I am conflicted. I want to become a software developer but I am also interested in the networking side of things… Is software development and network security 2 whole different beasts? If they are, could learning both become a whole “jack of all trades master of none” situation?

Should I specialize or could I be a software Dev with a "hacking" hobby.

closed as primarily opinion-based by André Borie, Alexander O'Mara, Neil Smithline, Iszi, S.L. Barth Jul 6 '16 at 13:21

Many good questions generate some degree of opinion based on expert experience, but answers to this question will tend to be almost entirely based on opinions, rather than facts, references, or specific expertise. If this question can be reworded to fit the rules in the help center, please edit the question.

  • I believe asking this question on programmers se will be a better idea. Skills related questions often turn into opinionated posts – Limit Jul 5 '16 at 3:39
6

As a developer of 15 years who has moved into a pen-test role, I can say that yes there are many transferable skills, some of which will put you at and advantage to testers who came from a pure security background.

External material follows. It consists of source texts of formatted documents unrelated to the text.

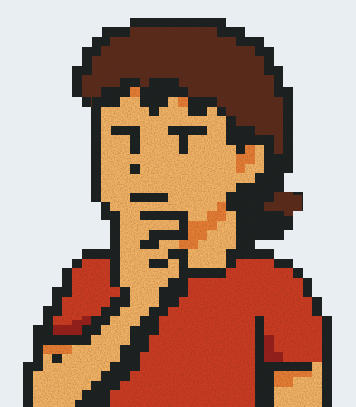
<!DOCTYPE html>
<html lang="en">
<head>
<meta charset="utf-8">
<title>Pixel thinker</title>
<style>
:root {
  --paper: #e8eef2;
  --ink: #192122;
  --hair: #592b1c;
  --skin: #f0b265;
  --skin-shade: #e57d35;
  --shirt: #c93b23;
  --shirt-shade: #961f1b;
}
html, body { margin: 0; background: var(--paper); overflow: hidden; }
svg { display: block; width: 356px; height: 407px; }
.paper { fill: var(--paper); }
.ink { fill: var(--ink); }
.hair { fill: var(--hair); }
.skin { fill: var(--skin); }
.skin-shade { fill: var(--skin-shade); }
.shirt { fill: var(--shirt); }
.shirt-shade { fill: var(--shirt-shade); }
</style>
</head>
<body>
<svg viewBox="0 0 356 407" role="img" aria-label="Pixel art figure in a red shirt, thinking with a hand on the chin">
  <defs>
    <filter id="grain" x="0" y="0" width="100%" height="100%" color-interpolation-filters="sRGB">
      <feTurbulence type="fractalNoise" baseFrequency="0.7" numOctaves="2" seed="4" result="noise"/>
      <feColorMatrix in="noise" type="matrix" values="0 0 0 0 0.3  0 0 0 0 0.14  0 0 0 0 0.06  0.5 0 0 0 -0.19" result="specks"/>
      <feComposite in="specks" in2="SourceGraphic" operator="in" result="texture"/>
      <feMerge><feMergeNode in="SourceGraphic"/><feMergeNode in="texture"/></feMerge>
    </filter>
  </defs>
  <rect class="paper" width="356" height="407"/>

  <g id="figure" filter="url(#grain)">
    <path id="outline" class="ink" d="M130 18H226V27H245V37H264V47H274V66H283V87H293V173H284V192H303V211H293V230H284V240H255V249H274V259H293V268H303V278H312V297H322V316H332V407H23V362H33V325H43V306H52V287H62V268H72V259H82V249H110V220H101V202H91V107H82V97H72V66H82V47H92V37H102V27H130Z"/>

    <g id="hair">
      <path class="hair" d="M130 27H217V37H236V46H255V56H264V75H274V97H283V154H274V135H255V126H236V116H226V107H217V97H188V87H179V78H149V87H140V78H120V87H101V97H92V107H91V97H82V75H92V56H101V46H110V37H130Z"/>
      <path class="hair" d="M274 192H293V195H302V211H293V216H284V211H264V202H274Z"/>
    </g>

    <g id="face">
      <path class="skin" d="M101 107H120V97H130V87H140V107H149V116H159V107H168V97H178V107H188V116H207V107H217V116H226V145H236V154H245V145H264V173H255V183H236V192H226V211H236V249H226V268H188V249H179V211H140V220H120V211H110V202H101Z"/>
      <path class="skin-shade" d="M130 87H140V97H130ZM178 97H188V107H178Z"/>
      <path class="skin-shade" d="M245 145H255V164H245V173H236V154H245Z"/>
      <path class="skin-shade" d="M217 202H226V221H217V230H207V240H198V249H179V240H188V221H207V211H217Z"/>
      <path class="ink" d="M111 126H140V154H130V135H111Z"/>
      <path class="ink" d="M168 126H207V135H188V154H179V135H168Z"/>
      <rect class="ink" x="130" y="164" width="10" height="10"/>
      <rect class="ink" x="130" y="193" width="38" height="9"/>
    </g>

    <g id="shirt">
      <path class="shirt" d="M82 259H110V287H120V297H110V307H101V316H91V325H72V335H53V316H62V297H72V268H82Z"/>
      <path class="shirt-shade" d="M82 316H91V325H82V335H53V325H72V320H82Z"/>
      <path class="shirt" d="M188 278H226V268H236V259H274V268H293V278H303V297H312V316H322V362H274V335H264V316H255V407H110V390H120V381H130V371H140V352H149V335H159V316H168V307H179V297H188Z"/>
      <path class="shirt-shade" d="M264 335H274V352H283V362H264Z"/>
    </g>

    <g id="near-arm">
      <path class="skin" d="M120 220H179V278H168V287H159V307H149V316H140V326H130V345H120V362H110V371H101V381H91V390H82V400H75V407H33V371H43V345H53V354H72V345H91V335H101V325H110V316H120V307H130V287H120Z"/>
      <path class="skin-shade" d="M43 345H62V354H43ZM62 345H72V354H62Z"/>
      <rect class="ink" x="52" y="354" width="10" height="9"/>
      <g id="fingers" class="ink">
        <rect id="chin-line" x="140" y="211" width="48" height="9"/>
        <path id="index-finger" d="M179 220H188V240H159V249H140V240H149V230H179Z"/>
        <rect id="middle-finger" x="149" y="259" width="19" height="9"/>
        <path id="knuckle" d="M168 249H188V297H179V307H168V316H159V287H168V278H179V259H168Z"/>
      </g>
    </g>

    <g id="far-arm">
      <path class="ink" d="M255 316H264V362H322V371H274V407H255Z"/>
      <path class="skin" d="M274 371H312V362H322V407H274Z"/>
      <path class="skin-shade" d="M274 371H312V377H293V387H274Z"/>
    </g>
  </g>
</svg>
</body>
</html>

Firstly and foremostly you understand the developer mindset, this means that you probably understand why a developer chose a particular solution, and understand some of their thought processes. As a developer you have a knowledge of their 'language' how they think and talk, and as such you should be able to communicate any security findings and recommendations in a manner that a developer can understand.

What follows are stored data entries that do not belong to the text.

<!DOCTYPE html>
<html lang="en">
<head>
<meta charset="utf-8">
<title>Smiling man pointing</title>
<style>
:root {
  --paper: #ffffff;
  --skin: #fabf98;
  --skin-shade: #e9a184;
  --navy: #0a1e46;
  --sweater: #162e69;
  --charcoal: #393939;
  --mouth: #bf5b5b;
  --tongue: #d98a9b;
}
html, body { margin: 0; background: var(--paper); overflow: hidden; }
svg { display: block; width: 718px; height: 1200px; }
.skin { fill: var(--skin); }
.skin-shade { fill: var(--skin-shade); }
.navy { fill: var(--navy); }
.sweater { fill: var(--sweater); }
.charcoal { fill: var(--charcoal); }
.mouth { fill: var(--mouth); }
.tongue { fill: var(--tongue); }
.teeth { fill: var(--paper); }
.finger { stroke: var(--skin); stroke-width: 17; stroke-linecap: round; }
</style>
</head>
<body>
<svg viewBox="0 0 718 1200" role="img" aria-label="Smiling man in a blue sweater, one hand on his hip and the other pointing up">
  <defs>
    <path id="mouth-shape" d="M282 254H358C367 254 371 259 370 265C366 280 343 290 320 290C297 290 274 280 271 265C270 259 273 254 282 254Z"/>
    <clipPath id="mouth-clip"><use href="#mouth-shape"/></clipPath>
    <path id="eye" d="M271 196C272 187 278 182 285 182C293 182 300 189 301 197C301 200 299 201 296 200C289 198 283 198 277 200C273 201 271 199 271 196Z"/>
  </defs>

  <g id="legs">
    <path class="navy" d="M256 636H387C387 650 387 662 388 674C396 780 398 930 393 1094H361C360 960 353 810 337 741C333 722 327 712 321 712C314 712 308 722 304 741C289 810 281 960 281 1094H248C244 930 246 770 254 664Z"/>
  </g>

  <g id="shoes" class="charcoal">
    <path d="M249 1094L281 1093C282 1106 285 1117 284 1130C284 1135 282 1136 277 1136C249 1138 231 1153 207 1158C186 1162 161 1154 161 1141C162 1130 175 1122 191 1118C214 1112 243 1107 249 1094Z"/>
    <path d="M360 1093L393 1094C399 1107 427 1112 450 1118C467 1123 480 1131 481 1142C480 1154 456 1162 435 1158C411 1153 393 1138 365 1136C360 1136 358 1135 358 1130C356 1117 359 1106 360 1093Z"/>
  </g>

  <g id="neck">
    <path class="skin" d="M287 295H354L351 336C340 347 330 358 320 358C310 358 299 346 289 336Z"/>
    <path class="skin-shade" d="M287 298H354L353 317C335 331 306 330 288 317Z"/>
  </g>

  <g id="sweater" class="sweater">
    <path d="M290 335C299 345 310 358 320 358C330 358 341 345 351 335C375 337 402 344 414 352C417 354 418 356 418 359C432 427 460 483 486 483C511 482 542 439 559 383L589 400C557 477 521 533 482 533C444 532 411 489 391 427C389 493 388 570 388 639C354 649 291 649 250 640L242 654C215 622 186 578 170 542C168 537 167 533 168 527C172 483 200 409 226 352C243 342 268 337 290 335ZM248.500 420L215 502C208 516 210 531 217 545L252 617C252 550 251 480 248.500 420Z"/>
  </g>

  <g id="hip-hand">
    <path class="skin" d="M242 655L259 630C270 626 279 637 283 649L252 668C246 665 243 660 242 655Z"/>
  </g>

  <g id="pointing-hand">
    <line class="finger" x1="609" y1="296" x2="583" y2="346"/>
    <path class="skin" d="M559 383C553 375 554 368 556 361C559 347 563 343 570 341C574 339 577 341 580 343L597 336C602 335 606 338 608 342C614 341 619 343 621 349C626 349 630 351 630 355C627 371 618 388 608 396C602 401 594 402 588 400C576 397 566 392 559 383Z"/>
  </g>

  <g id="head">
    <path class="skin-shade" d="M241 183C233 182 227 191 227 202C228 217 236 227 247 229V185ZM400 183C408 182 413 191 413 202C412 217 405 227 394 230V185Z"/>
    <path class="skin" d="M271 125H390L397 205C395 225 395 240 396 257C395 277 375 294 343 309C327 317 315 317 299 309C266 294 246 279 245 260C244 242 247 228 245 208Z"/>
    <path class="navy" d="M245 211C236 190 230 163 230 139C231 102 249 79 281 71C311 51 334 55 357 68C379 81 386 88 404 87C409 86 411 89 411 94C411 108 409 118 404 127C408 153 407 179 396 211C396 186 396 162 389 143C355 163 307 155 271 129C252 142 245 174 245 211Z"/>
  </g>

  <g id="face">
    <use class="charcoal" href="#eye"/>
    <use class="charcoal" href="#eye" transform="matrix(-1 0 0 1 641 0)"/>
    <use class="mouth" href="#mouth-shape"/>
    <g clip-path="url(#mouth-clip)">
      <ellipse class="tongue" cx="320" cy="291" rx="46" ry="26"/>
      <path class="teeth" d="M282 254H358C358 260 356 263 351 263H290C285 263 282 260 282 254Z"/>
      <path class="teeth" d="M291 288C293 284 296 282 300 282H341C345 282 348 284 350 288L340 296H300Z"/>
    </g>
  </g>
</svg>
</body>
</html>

Secondly you probably have a much better programming base than many pen-testers, this will come in very useful for developing tools and apps to help out (really I've seen some of the hacked together tools, it's a wonder that they work at all ;)

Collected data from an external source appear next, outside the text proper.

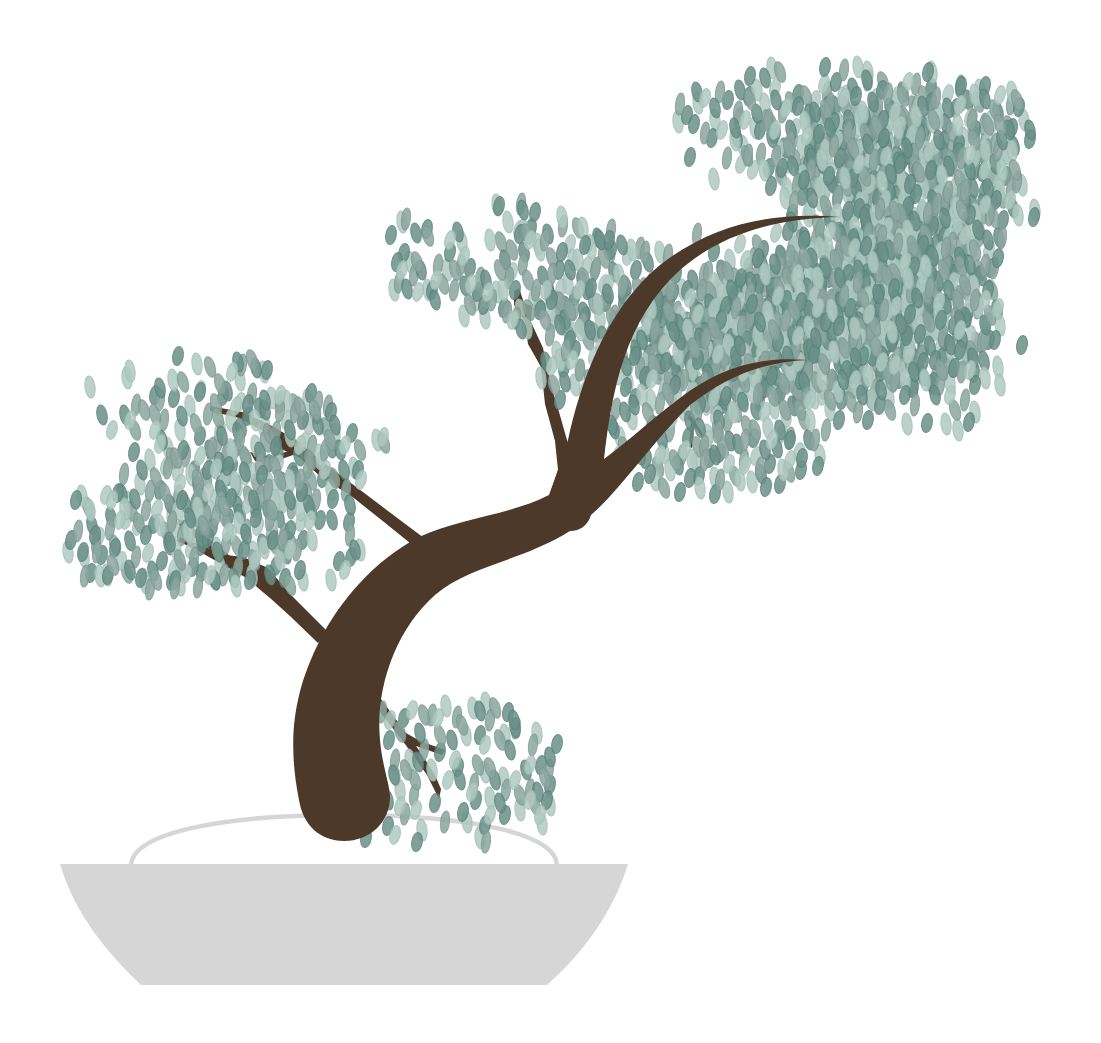
<!DOCTYPE html>
<html lang="en">
<head>
<meta charset="utf-8">
<title>Bonsai</title>
<style>
:root{--paper:#fff;--bark:#4c392a;--pot:#d6d6d6;--dark:#6c9188;--dark-rim:#5b857b;--mid:#8ca79f;--mid-rim:#7f9b93;--light:#b0cac1;--light-rim:#a3c0b6}
html,body{margin:0;background:var(--paper);overflow:hidden}
svg{display:block;width:1101px;height:1043px}
marker{overflow:visible}
marker ellipse{stroke-width:1.2;opacity:.86}
.dark{fill:var(--dark);stroke:var(--dark-rim)}
.mid{fill:var(--mid);stroke:var(--mid-rim)}
.light{fill:var(--light);stroke:var(--light-rim)}
.leaves path,.spray path{fill:none}
.dark-left{marker:url(#dark-left)}
.dark-right{marker:url(#dark-right)}
.mid-left{marker:url(#mid-left)}
.mid-right{marker:url(#mid-right)}
.light-left{marker:url(#light-left)}
.light-right{marker:url(#light-right)}
.bark{fill:var(--bark)}
.pot{fill:var(--pot)}
.soil{fill:none;stroke:var(--pot);stroke-width:4.5}
</style>
</head>
<body>
<svg viewBox="0 0 1101 1043" role="img" aria-label="Bonsai tree leaning to the right in a grey pot">
<defs>
<marker id="dark-left" markerUnits="userSpaceOnUse" orient="-11"><ellipse class="dark" rx="5" ry="10"/></marker>
<marker id="dark-right" markerUnits="userSpaceOnUse" orient="10"><ellipse class="dark" rx="5.2" ry="9.5"/></marker>
<marker id="mid-left" markerUnits="userSpaceOnUse" orient="-16"><ellipse class="mid" rx="5" ry="10.5"/></marker>
<marker id="mid-right" markerUnits="userSpaceOnUse" orient="7"><ellipse class="mid" rx="4.4" ry="11"/></marker>
<marker id="light-left" markerUnits="userSpaceOnUse" orient="-7"><ellipse class="light" rx="5" ry="11"/></marker>
<marker id="light-right" markerUnits="userSpaceOnUse" orient="14"><ellipse class="light" rx="5" ry="9.5"/></marker>
<g id="spray-a" class="spray">
<path class="light-left" d="M8 62 30 20 52 78 71 35 96 60 112 12 20 44 84 88"/>
<path class="dark-right" d="M14 12 40 50 63 10 88 30 108 78 34 84 76 62"/>
<path class="mid-right" d="M4 34 26 70 48 28 70 80 92 8 116 46 58 56"/>
<path class="light-right" d="M18 86 40 4 60 44 80 16 104 40 6 80"/>
<path class="dark-left" d="M22 30 50 64 78 46 100 22 118 66 66 90 2 54"/>
<path class="mid-left" d="M12 72 36 38 56 18 86 72 106 56 46 92"/>
</g>
<g id="spray-b" class="spray">
<path class="mid-left" d="M6 20 33 58 57 36 83 6 99 82 114 30 45 86"/>
<path class="light-right" d="M24 8 17 50 66 66 92 44 109 62 39 74 75 22"/>
<path class="dark-left" d="M10 38 29 30 53 12 71 84 87 58 119 50 48 54 103 16"/>
<path class="light-left" d="M2 70 43 22 62 92 78 38 96 26 25 88"/>
<path class="dark-right" d="M20 68 36 6 64 48 80 74 111 80 90 94 9 86"/>
<path class="mid-right" d="M28 42 54 70 68 4 100 48 116 8 14 56"/>
</g>
</defs>

<g id="planter">
<path class="soil" d="M131 866C131 835 212 815 344 815S557 835 557 866"/>
<path class="pot" d="M60 864H628C614 910 585 951 547 985H141C103 949 74 911 60 864Z"/>
</g>

<g id="twigs" class="bark">
<path d="M549 497 558 470 555 441 545 404 541 367 528 344 525 322 514 305V291L519 288 524 303 532 306 531 322 543 348 551 385 559 412 567 440 575 470Z"/>
<path d="M410 543 384 522 350 495 322 478 300 458 275 446 265 432 239 418 210 411V406L242 412 270 425 298 441 320 460 355 486 388 511 424 538Z"/>
<path d="M250 452 270 457 298 448 296 454 270 463 255 461Z"/>
<path d="M318 643 290 616 270 598 258 588 250 580 225 566 200 552 178 541 180 537 202 546 226 555 243 557 268 568 290 594 328 632Z"/>
<path d="M177 518 190 526 212 541 230 556 222 558 204 545 180 527Z"/>
<path d="M378 695 406 733 420 741 445 750 442 755 416 746 434 773 441 789 439 799 427 775 405 744 380 712Z"/>
<path d="M667 388 692 417 707 440 704 441 694 425 692 448 689 447 691 422 665 392Z"/>
</g>

<g id="upper-canopy" class="leaves">
<use href="#spray-a" x="735" y="84"/><use href="#spray-b" x="800" y="76"/><use href="#spray-a" x="868" y="78"/><use href="#spray-b" x="895" y="96"/>
<use href="#spray-b" x="762" y="100"/><use href="#spray-a" x="820" y="110"/><use href="#spray-b" x="783" y="128"/><use href="#spray-a" x="895" y="142"/>
<use href="#spray-b" x="846" y="150"/><use href="#spray-a" x="790" y="168"/><use href="#spray-b" x="880" y="188"/><use href="#spray-a" x="845" y="196"/>
<use href="#spray-b" x="812" y="205"/><use href="#spray-a" x="860" y="235"/><use href="#spray-a" x="700" y="240"/><use href="#spray-b" x="752" y="225"/>
<use href="#spray-a" x="790" y="228"/><use href="#spray-b" x="878" y="260"/><use href="#spray-b" x="640" y="268"/><use href="#spray-a" x="673" y="278"/>
<use href="#spray-b" x="705" y="272"/><use href="#spray-a" x="758" y="275"/><use href="#spray-b" x="812" y="268"/><use href="#spray-a" x="866" y="295"/>
<use href="#spray-a" x="610" y="282"/><use href="#spray-b" x="626" y="312"/><use href="#spray-a" x="690" y="320"/><use href="#spray-b" x="752" y="306"/>
<use href="#spray-a" x="805" y="310"/><use href="#spray-b" x="843" y="288"/><use href="#spray-b" x="690" y="300"/><use href="#spray-b" x="722" y="252"/>
<use href="#spray-a" x="658" y="310"/><use href="#spray-a" x="738" y="292"/><use href="#spray-b" x="830" y="240"/><use href="#spray-b" x="820" y="90"/>
<use href="#spray-b" x="495" y="222"/><use href="#spray-a" x="548" y="240"/><use href="#spray-b" x="555" y="282"/><use href="#spray-a" x="612" y="375"/>
<use href="#spray-b" x="690" y="390"/>
<path class="light-left" d="M678 122 698 103 715 120 735 140 757 90 714 179 772 68 858 67 868 72 932 72 1012 92 1024 120 1012 150 1022 185 1035 210 1000 190 985 150 975 95 1002 170 1018 215 958 125 1000 325 985 378 998 367 1000 385 975 412 907 424 946 424 958 430 925 380 872 400 830 410 838 392 810 420 820 455 783 470 728 492 700 488 670 470 740 480 655 480"/>
<path class="dark-right" d="M687 115 694 124 690 157 712 138 728 100 750 76 760 130 825 67 928 72 961 86 985 86 1019 107 1030 139 1034 217 1012 128 996 200 975 130 970 215 998 258 988 290 995 340 1022 345 975 385 969 422 927 423 905 395 880 405 868 420 839 420 818 466 802 458 790 440 766 487 715 494 690 478 680 492 650 474 638 482 935 360 960 350"/>
<path class="mid-right" d="M680 104 705 133 720 92 738 112 727 158 748 155 768 120 844 70 972 120 998 150 1017 182 965 190 990 215 1002 238 985 265 975 300 985 340 962 372 940 385 965 400 915 405 895 380 858 412 815 440 826 430 760 468 720 480 705 460 745 440"/>
<path class="dark-left" d="M697 92 715 108 740 90 765 78 776 100 735 128 867 80 985 99 1009 130 1002 140 1030 130 970 170 988 188 978 230 988 240 970 265 960 320 985 325 950 345 973 358 935 395 881 390 862 395 843 380 780 430 765 450 715 455 640 455 625 412 612 425"/>
<path class="mid-left" d="M750 100 780 72 1017 100 995 110 1000 125 974 140 988 125 1015 170 962 210 975 250 965 285 958 300 990 315 941 370 955 410 890 410 830 400 800 410 785 410 755 430 675 460 664 488"/>
<path class="light-right" d="M705 98 722 130 745 120 775 130 1000 95 960 105 985 170 970 155 1010 200 985 205 965 235 985 300 998 308 960 330 970 370 950 395 895 365 855 380 810 400 772 440 790 460 745 465 685 450 660 455"/>
</g>

<g id="middle-canopy" class="leaves">
<path class="light-left" d="M402 222 394 290 410 262 428 290 447 270 462 242 464 316 485 318 475 300 503 290 490 240 497 205 524 230 540 250 562 217 583 228 508 222 550 310 560 360 575 385 601 350 527 328 541 378 580 330 632 250"/>
<path class="dark-right" d="M391 235 404 253 427 229 397 262 432 290 450 252 470 268 478 292 499 206 520 234 535 212 552 300 560 400 540 310 570 340 596 370 484 305 585 245 609 240"/>
<path class="mid-right" d="M406 219 399 282 414 275 438 265 454 290 461 265 480 278 492 300 507 312 521 204 545 240 536 290 550 335 566 350 580 370 516 318 645 252 668 255 697 234"/>
<path class="dark-left" d="M416 233 407 289 421 270 435 300 458 232 486 280 465 286 523 210 521 329 560 325 546 362 565 382 590 330 600 240 622 245"/>
<path class="mid-left" d="M428 236 417 262 443 284 455 270 470 305 500 270 512 250 527 234 529 310 545 320 554 385 570 310 590 380 604 380"/>
<path class="light-right" d="M402 270 418 292 436 280 450 240 464 256 471 284 488 292 513 320 530 240 546 290 552 366 572 360 585 390"/>
</g>

<g id="left-canopy" class="leaves">
<use href="#spray-a" x="160" y="386"/><use href="#spray-b" x="212" y="398"/><use href="#spray-a" x="120" y="440"/><use href="#spray-b" x="192" y="460"/><use href="#spray-b" x="82" y="487"/><use href="#spray-a" x="168" y="488"/>
<path class="light-left" d="M90 387 127 378 82 496 68 552 100 576 90 510 130 371 197 364 264 372 287 401 308 400 335 434 354 468 377 440 331 490 303 580 236 586 145 583 180 585 280 560 275 500 300 510 331 580 360 550 312 540 290 480 320 455 173 380 240 380"/>
<path class="dark-right" d="M178 356 76 500 71 540 83 552 95 535 115 548 155 395 200 392 267 370 311 393 331 412 352 433 358 470 333 499 349 522 339 561 351 557 300 570 273 540 290 530 285 578 250 580 175 580 108 575 141 578 262 475 302 492 320 520 303 420"/>
<path class="mid-right" d="M85 576 78 531 97 552 150 589 175 588 198 587 224 575 136 405 160 400 242 365 280 411 295 412 318 402 325 450 346 490 300 480 270 520 283 540 297 550 316 500 350 535 268 490"/>
<path class="dark-left" d="M102 415 125 415 160 388 238 362 256 368 227 391 265 400 290 430 318 425 340 450 344 470 309 505 350 505 355 550 332 520 290 500 254 500 270 575 215 580 130 570 335 425"/>
<path class="mid-left" d="M210 367 220 384 183 382 144 410 155 415 252 360 300 407 315 410 330 440 384 443 360 450 334 478 310 460 280 480 272 510 290 585 156 580 113 565 135 430"/>
<path class="light-right" d="M112 430 130 420 155 430 232 372 280 395 345 445 361 480 383 437 300 445 325 470 310 520 345 570 290 550 255 560 210 575 120 520 112 500"/>
</g>

<g id="lower-canopy" class="leaves">
<path class="light-left" d="M446 706 473 708 486 703 410 760 400 790 422 830 466 735 505 735 537 733 485 772 490 798 520 810 542 824 480 838 467 822 395 775 550 805 432 770 504 778"/>
<path class="dark-right" d="M557 744 508 712 404 718 389 740 440 752 480 735 417 842 366 838 388 826 435 803 458 767 476 800 541 765 550 785 547 800 505 815 485 825 463 812"/>
<path class="mid-right" d="M457 717 432 715 490 720 533 745 516 728 382 712 395 760 414 795 424 750 474 784 506 790 530 790 549 770 486 842 445 822 405 814"/>
<path class="dark-left" d="M515 728 480 711 418 762 394 775 420 733 452 740 460 780 510 750 526 770 495 780 550 757 538 792 500 803 514 720 388 800"/>
<path class="mid-left" d="M400 732 424 715 462 725 478 765 495 708 500 740 520 795 535 805 490 768 440 735 415 780 406 770 545 778"/>
<path class="light-right" d="M412 710 438 718 455 760 472 792 490 815 515 780 530 765 530 800 540 815 416 810 400 806 390 720 485 745 448 780 395 835"/>
</g>

<path id="trunk" class="bark" d="M299 800C286 735 296 688 319 642C340 600 375 560 419 537C460 518 510 515 549 495L558 470 568 440C580 385 605 310 660 265C715 222 775 212 840 217C775 218 720 235 680 270C625 320 612 390 604 459C630 440 650 420 680 398C720 367 760 356 808 360C760 362 725 378 690 405C650 445 620 490 591 515C587 527 579 531 570 531C520 562 470 565 435 595C395 630 375 690 380 740C382 765 390 785 390 797C390 822 370 841 344 841C320 841 303 825 299 800Z"/>
</svg>
</body>
</html>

Code Review... This is an obvious big winner, you just need to start looking for insecure patterns and insecure language idioms.

Your understanding of software development practices (agile, waterfall etc), can be quickly augmented with learning about BSIMM, SAMM, and SDL

Depending on your developer background you may have a good understanding of OS/networking innards. I spent some time in the networking/OS world, which I found useful to inform other developers what the computer was really doing with their code. Likewise if you have spent your time in the Web world, that's where your focus will likely be.

It's worth noting that you may feel that there are vast areas of knowledge that you are lacking, but there are no pen-testers who know it all. You will bring your own knowledge and skills, and as long as you are prepared to learn and teach, it will be a very rewarding career move. It also has the advantage of making your really hire-able in two fields.

2

I'm a developer and I do network security as side business. I have a long time since I started developing so after learning the basics about security I wanted to learn more. After several years now, I keep learning about network security.

Ideally, developers need to know as much as possible about security, but they don't really need to enter in too much detail (just knowing how to apply security models is generally enough). Network security professionals also need a little bit (or more) of developing, to create, improve or customize tools, generate reports, etc.

All will depend on what you want. Do you want to do more developing or you prefer to do more network security? Both ways requires a lot of time and effort to learn.

I wouldn't suggest to specialize in both at the same time. Start with the one you feel fits better for your current profile and your future opportunities, and as the time goes and you start to feel comfortable with it, start learning about the other area.

Not the answer you're looking for? Browse other questions tagged or ask your own question.